### What needs to be done
Find every line below with the string "path" and pick it out.

============================================================

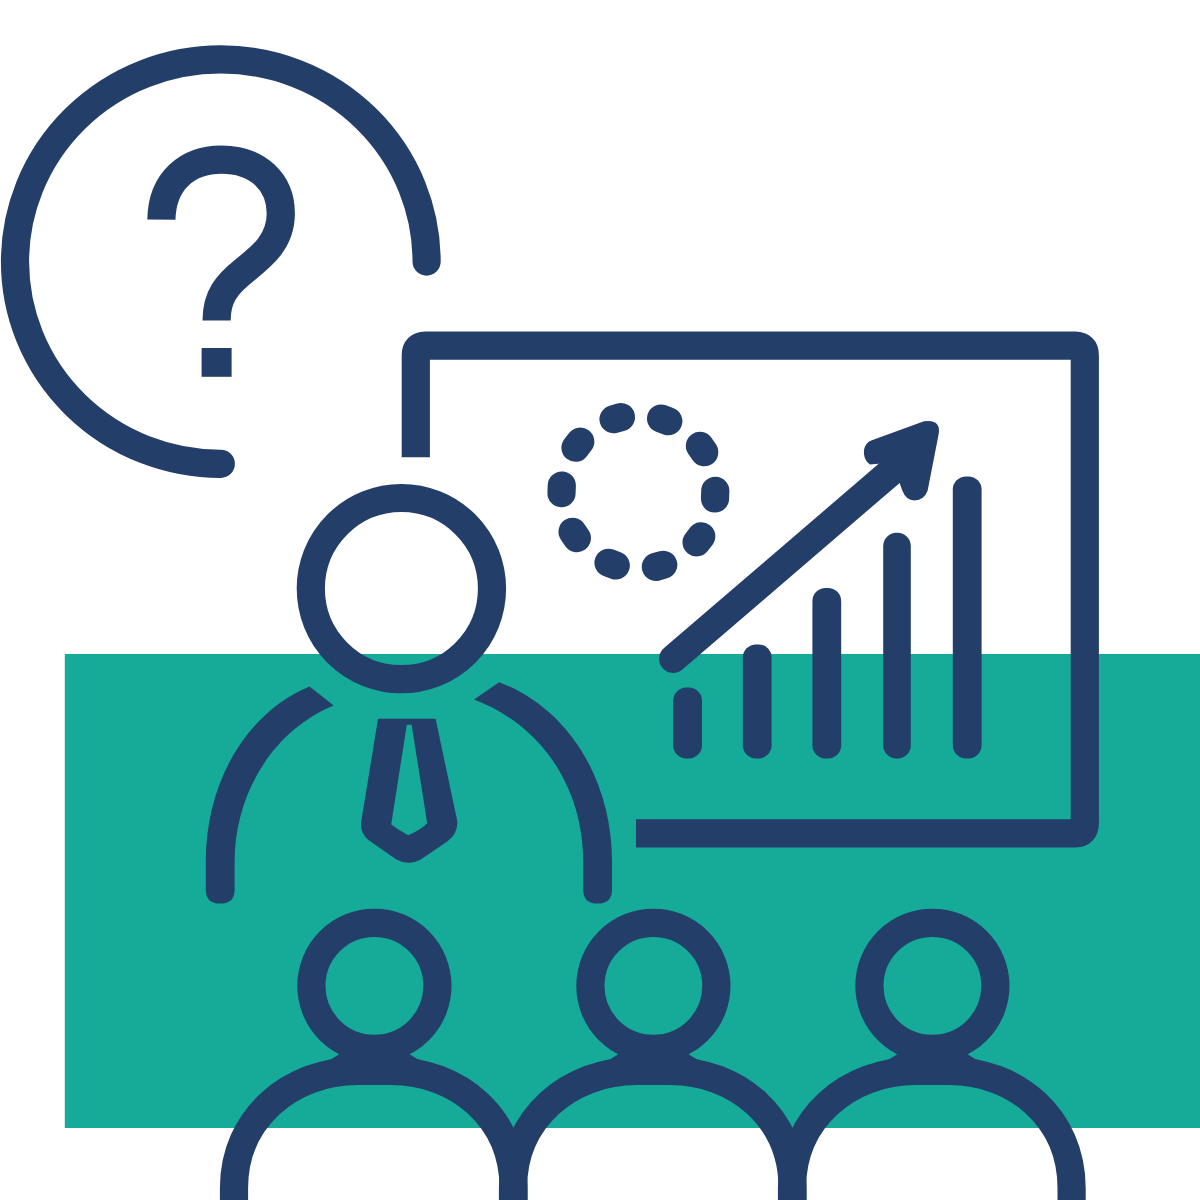
<!DOCTYPE html>
<html lang="en">
<head>
<meta charset="utf-8">
<title>Training session icon</title>
<style>
  :root {
    --navy: #233e69;
    --teal: #16aa98;
    --paper: #ffffff;
    --line: 23.5px;
  }
  * { margin: 0; padding: 0; box-sizing: border-box; }
  html, body { width: 1200px; height: 1200px; overflow: hidden; background: var(--paper); }
  .icon { display: block; width: 1200px; height: 1200px; }
  .band { fill: var(--teal); }
  .line { fill: none; stroke: var(--navy); stroke-width: var(--line); }
  .round { stroke-linecap: round; stroke-linejoin: round; }
  .solid { fill: var(--navy); }
</style>
</head>
<body>
<svg class="icon" viewBox="0 0 1000 1000" role="img" aria-label="Presenter explaining a growth chart to an audience, with a question bubble">
  <defs>
    <path id="ring-dash" class="line round" d="M64 -3.2V3.2"/>
    <g id="listener">
      <circle class="line" cx="0" cy="821.5" r="52.5"/>
      <path class="solid" d="M-38 884L-22 874H22L38 884Z"/>
      <path class="line" d="M-117 1004V990C-117 932 -70 892.5 -14 892.5H14C70 892.5 116 932 116 990V1004"/>
    </g>
  </defs>

  <rect class="band" x="54" y="545" width="946" height="395"/>

  <g id="question-bubble">
    <path class="line round" d="M355.500 218A171.500 168.500 0 1 0 184 386.500"/>
    <path class="line" d="M134.500 183C135 151 156 133 184.500 133C215 133 234 152 234 178C234 201 219 213 204 225C189 237 180.500 247 180.500 267"/>
    <rect class="solid" x="168" y="290" width="25" height="24"/>
  </g>

  <g id="board">
    <path class="line" d="M346.500 381V296Q346.500 288 354.500 288H896Q904 288 904 296V686Q904 694.500 896 694.500H530"/>

    <g id="dotted-ring" transform="translate(532 410) rotate(2)">
      <use href="#ring-dash"/>
      <use href="#ring-dash" transform="rotate(36)"/>
      <use href="#ring-dash" transform="rotate(72)"/>
      <use href="#ring-dash" transform="rotate(108)"/>
      <use href="#ring-dash" transform="rotate(144)"/>
      <use href="#ring-dash" transform="rotate(180)"/>
      <use href="#ring-dash" transform="rotate(216)"/>
      <use href="#ring-dash" transform="rotate(252)"/>
      <use href="#ring-dash" transform="rotate(288)"/>
      <use href="#ring-dash" transform="rotate(324)"/>
    </g>

    <g id="bars" class="solid">
      <rect x="561" y="573" width="24" height="59" rx="11"/>
      <rect x="619" y="537" width="24" height="95" rx="11"/>
      <rect x="677" y="490" width="24" height="142" rx="11"/>
      <rect x="736" y="444" width="23" height="188" rx="11"/>
      <rect x="794" y="397" width="24" height="235" rx="11"/>
    </g>

    <g id="growth-arrow">
      <path class="line round" d="M561 549L745 391"/>
      <path class="solid" d="M726 367L770 351Q785 349 782 363L773 409Q770 417 762 417Q755 417 752 409L748 398L737 386L725 387Q719 383 720 375Q721 369 726 367Z"/>
    </g>
  </g>

  <g id="presenter">
    <circle class="line" cx="334.500" cy="490.500" r="75.500"/>
    <path class="solid" d="M171.500 742V718C171.500 652 205 594 258 572L278 588C229 608 195.500 660 195.500 718V742Q195 753 183.500 753Q172 753 171.500 742Z"/>
    <path class="solid" d="M510 742V718C510 649 473 590 416 568.500L395 583C451 604 486 656 486 718V742Q486.500 753 498 753Q509.500 753 510 742Z"/>
    <path class="solid" fill-rule="evenodd" d="M315 599H363L381 684Q382 694 373 701L351 716Q340 722 330 716L307 700Q300 694 301 685ZM339 604L326 687Q333 692 340 696Q350 692 356 686L343 604Z"/>
  </g>

  <g id="audience">
    <use href="#listener" x="312"/>
    <use href="#listener" x="544.500"/>
    <use href="#listener" x="777"/>
  </g>
</svg>
</body>
</html>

============================================================

### Task response
    <path id="ring-dash" class="line round" d="M64 -3.2V3.2"/>
      <path class="solid" d="M-38 884L-22 874H22L38 884Z"/>
      <path class="line" d="M-117 1004V990C-117 932 -70 892.5 -14 892.5H14C70 892.5 116 932 116 990V1004"/>
    <path class="line round" d="M355.500 218A171.500 168.500 0 1 0 184 386.500"/>
    <path class="line" d="M134.500 183C135 151 156 133 184.500 133C215 133 234 152 234 178C234 201 219 213 204 225C189 237 180.500 247 180.500 267"/>
    <path class="line" d="M346.500 381V296Q346.500 288 354.500 288H896Q904 288 904 296V686Q904 694.500 896 694.500H530"/>
      <path class="line round" d="M561 549L745 391"/>
      <path class="solid" d="M726 367L770 351Q785 349 782 363L773 409Q770 417 762 417Q755 417 752 409L748 398L737 386L725 387Q719 383 720 375Q721 369 726 367Z"/>
    <path class="solid" d="M171.500 742V718C171.500 652 205 594 258 572L278 588C229 608 195.500 660 195.500 718V742Q195 753 183.500 753Q172 753 171.500 742Z"/>
    <path class="solid" d="M510 742V718C510 649 473 590 416 568.500L395 583C451 604 486 656 486 718V742Q486.500 753 498 753Q509.500 753 510 742Z"/>
    <path class="solid" fill-rule="evenodd" d="M315 599H363L381 684Q382 694 373 701L351 716Q340 722 330 716L307 700Q300 694 301 685ZM339 604L326 687Q333 692 340 696Q350 692 356 686L343 604Z"/>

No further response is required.